Bess Lomax Hawes, 1921-2009
Obituary by John Pietaro
Portland, Oregon: Bess Lomax Hawes, a member of the esteemed Lomax family of folklorists and part of the seminal urban folk music group ‘the Almanac Singers’ died on November 27. She was 88 years old.
Ms. Lomax Hawes, born in Texas, began her journey into folk song through her father John Lomax’s important work of collecting rural musics throughout the US. The Lomaxes relocated to Washington DC during Bess’ teen years and her father, and soon after her brother Alan, began to work for the Library of Congress, chronicling the music of the nation and offering the young Ms. Lomax a visceral education into the power of culture.
She’d begun playing the guitar at 15 as a means to get through the long hours as she and her parents traveled Europe. Adapting to a wide array of music in various languages, Bess was able to develop both her repertoire of “peoples’ songs” and her guitar technique simultaneously. Within two years, she’d become an in-demand guitar teacher and to meet the needs of the many students seeking tutelage, Lomax created a curriculum for seminar-style lessons to teach large groups. This type of music education would serve her well in later years, particularly after she’d moved to the west coast.

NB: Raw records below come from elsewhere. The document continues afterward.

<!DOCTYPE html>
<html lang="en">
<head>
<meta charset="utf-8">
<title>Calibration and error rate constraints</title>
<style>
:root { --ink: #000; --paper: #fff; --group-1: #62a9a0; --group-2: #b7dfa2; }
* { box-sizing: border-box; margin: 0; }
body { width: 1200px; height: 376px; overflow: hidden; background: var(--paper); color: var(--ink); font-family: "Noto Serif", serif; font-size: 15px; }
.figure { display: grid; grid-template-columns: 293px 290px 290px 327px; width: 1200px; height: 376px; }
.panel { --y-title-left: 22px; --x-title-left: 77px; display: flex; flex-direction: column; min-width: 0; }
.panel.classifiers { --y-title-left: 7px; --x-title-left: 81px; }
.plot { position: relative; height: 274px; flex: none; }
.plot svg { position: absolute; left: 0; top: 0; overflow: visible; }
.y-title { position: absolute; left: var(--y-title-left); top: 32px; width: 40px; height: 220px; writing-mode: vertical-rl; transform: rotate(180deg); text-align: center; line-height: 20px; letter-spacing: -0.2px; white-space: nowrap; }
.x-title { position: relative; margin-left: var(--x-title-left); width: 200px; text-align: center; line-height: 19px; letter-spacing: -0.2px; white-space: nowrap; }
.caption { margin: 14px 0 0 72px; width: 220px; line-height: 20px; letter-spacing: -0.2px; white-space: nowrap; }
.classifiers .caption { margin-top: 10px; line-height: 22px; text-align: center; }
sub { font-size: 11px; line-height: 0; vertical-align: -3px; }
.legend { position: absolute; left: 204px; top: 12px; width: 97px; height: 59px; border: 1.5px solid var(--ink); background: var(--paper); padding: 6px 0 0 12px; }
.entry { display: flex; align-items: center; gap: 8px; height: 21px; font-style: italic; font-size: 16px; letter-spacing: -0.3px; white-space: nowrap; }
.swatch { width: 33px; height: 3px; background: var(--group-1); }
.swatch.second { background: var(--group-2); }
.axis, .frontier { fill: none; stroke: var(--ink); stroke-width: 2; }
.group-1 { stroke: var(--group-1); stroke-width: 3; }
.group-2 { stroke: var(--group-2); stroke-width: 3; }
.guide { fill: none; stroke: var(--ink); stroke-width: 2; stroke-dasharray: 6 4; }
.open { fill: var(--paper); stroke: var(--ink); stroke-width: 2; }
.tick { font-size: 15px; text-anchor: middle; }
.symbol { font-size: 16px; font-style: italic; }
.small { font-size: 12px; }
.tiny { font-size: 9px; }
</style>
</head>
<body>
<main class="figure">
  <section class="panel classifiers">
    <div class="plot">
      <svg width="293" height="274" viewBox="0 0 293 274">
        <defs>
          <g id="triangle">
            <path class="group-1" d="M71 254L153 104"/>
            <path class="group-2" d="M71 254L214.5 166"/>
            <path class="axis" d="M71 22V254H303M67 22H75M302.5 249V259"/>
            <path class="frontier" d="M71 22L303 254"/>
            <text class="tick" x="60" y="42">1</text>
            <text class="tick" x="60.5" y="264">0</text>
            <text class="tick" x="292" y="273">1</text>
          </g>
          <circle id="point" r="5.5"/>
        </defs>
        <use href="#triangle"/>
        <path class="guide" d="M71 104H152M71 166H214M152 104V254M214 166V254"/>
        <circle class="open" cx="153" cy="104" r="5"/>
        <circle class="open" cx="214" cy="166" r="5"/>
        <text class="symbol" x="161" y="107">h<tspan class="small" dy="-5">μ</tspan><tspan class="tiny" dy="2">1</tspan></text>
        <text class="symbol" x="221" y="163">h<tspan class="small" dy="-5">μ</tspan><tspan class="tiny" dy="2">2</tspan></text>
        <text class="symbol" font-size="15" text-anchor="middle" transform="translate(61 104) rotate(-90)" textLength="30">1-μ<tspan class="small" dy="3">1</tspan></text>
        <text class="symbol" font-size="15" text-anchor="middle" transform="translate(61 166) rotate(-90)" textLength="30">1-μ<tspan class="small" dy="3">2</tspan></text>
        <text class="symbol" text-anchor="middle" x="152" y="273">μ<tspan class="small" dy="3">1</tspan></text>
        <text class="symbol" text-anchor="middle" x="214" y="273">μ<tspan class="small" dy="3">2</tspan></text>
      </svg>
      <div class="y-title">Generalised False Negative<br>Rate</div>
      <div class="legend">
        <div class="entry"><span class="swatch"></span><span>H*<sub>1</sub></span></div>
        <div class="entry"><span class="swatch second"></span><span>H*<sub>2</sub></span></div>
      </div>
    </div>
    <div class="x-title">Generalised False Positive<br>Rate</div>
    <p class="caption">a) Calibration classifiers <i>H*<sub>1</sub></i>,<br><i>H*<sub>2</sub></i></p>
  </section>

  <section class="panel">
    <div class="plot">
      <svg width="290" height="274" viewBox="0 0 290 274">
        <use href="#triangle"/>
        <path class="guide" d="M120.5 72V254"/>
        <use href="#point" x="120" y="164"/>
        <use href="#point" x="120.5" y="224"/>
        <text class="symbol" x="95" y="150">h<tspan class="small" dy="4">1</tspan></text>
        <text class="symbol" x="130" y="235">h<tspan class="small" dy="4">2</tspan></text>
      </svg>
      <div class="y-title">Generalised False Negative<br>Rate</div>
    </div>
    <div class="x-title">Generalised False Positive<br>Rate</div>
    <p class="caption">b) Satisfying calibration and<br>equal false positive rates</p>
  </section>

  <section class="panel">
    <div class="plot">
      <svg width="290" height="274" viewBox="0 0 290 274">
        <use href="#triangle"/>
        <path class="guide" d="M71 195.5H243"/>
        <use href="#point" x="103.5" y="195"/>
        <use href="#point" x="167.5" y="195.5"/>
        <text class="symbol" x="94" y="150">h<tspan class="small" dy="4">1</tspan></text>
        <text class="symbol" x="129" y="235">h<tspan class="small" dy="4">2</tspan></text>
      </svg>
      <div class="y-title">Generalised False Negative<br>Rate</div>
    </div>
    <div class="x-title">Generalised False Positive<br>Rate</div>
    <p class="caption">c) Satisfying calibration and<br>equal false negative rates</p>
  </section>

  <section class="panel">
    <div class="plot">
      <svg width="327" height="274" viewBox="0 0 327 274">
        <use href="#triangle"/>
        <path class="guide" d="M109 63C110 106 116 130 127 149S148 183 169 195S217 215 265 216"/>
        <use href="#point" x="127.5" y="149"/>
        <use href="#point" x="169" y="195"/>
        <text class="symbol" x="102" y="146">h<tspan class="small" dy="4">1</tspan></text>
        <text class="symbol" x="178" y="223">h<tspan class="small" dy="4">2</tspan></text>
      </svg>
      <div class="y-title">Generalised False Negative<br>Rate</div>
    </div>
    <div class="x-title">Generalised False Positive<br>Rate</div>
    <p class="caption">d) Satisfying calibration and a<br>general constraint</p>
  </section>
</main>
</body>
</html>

But by 1940, Ms Lomax became further entrenched in folk song when she was recruited by her father and brother to help catalog material for a book entitled Our Singing Country. At this time, Woody Guthrie was brought to DC to record for the Library of Congress and Pete Seeger was now on staff for the season, cementing their relationship. Bess’ brother Alan Lomax was now seen as the major link among this new breed of radical folksingers which grew to include Guthrie, Leadbelly, Aunt Mollie Jackson and others. He and Leftist actor Will Geer organized a New York event to benefit migrant workers, “A Grapes of Wrath Evening” which featured the growing stable of this first generation of folk revivalists; Bess Lomax a stood among those performers.
Soon after, Seeger, Lee Hays and playwright Millard Lampell formed the nexus of the Almanac Singers, the first urban folk ensemble. The group performed traditional music presented with new, revolutionary lyrics, and incorporated into their sets older songs of dissent and their own topical compositions, too. Based in a communal living space in Greenwich Village, the Almanac Singers performed throughout 1940 and ’41 for Communist Party functions, May Day parades and radical cabarets. To the Almanacs’ surprise, the group was courted by the William Morris Agency, Decca Records and even the Rainbow Room as they toured the sites of countless CIO organizing campaigns.
By 1941, the group had expanded to include Bess Lomax, who’d graduated from Bryn Mawr College and moved into the group’s townhouse, often supplying the only regular income to their communal fund. But Bess was also seen as an important musical force, offering strong guitar playing, harmony vocals and an innate understanding of the folk process. Another new member, the illustrator Butch Hawes, would become Bess’ husband soon after; their union would produce three children over the years. Photos in this period depict a youthful but intense coalition of performers brandishing guitars and banjos as weapons of this cultural front, with Lomax Hawes looking younger, perhaps more vital, than the rest. Bess, with the Almanacs, recorded several historically powerful albums for the independent Keynote label including 1941’s ‘Talking Union’ , which produced the legendary versions of “Union Maid” and “Which Side Are You On?”, and the post-Pearl Harbor ‘Dear Mr. President’ which featured the stirring anti-fascist theme “Round and Round Hitler’s Grave”. She was also present for the sessions which produced the ‘Citizen CIO’ wartime collection, select Guthrie recordings and an important set of Spanish Civil War songs, among others.
Regardless of their strong anti-fascist output, the Almanac Singers were cited in the fury of reactionary suspicion and were branded as “Moscow agents” due to their earlier anti-war music of the Hitler-Stalin Pact. All offers for national radio broadcasts and record contracts were now off the table. Blacklisted, their engagements became scarce and the group fell apart. Worse, Bess lost her government job and in the post-war years would experience harassment by the FBI and various Rightist organizations. By 1950, Bess and songwriter Jackie Steiner would compose “The MTA Song” for a Boston mayoral candidate running on the Progressive Party line and this reflected Lomax Hawes’ continued radical leanings. Ironically, it became a major hit for the Kingston Trio in ’59; this group served as the portal for many of the next generation to discover the kind of folk singing the Almanacs had brought to wider attention, though the latter ensemble rarely if ever featured the protest core which was a staple of the Almanac Singers.
Later, Bess would move to the west coast where she’d teach American folklore in colleges before serving, for many years, as director of the National Endowment for the Arts’ Folk Arts Program. In 1993, a year after here retirement, Lomax Hawes was granted the National Medal of Arts by President Clinton for her work on behalf of American culture. In her latter years, Lomax Hawes continued speaking about folklore, ethnomusicology and the power of folk music as a force for social change. She is survived by her three children and six grandchildren.
-Published in ‘Political Affairs’ online, December 2009-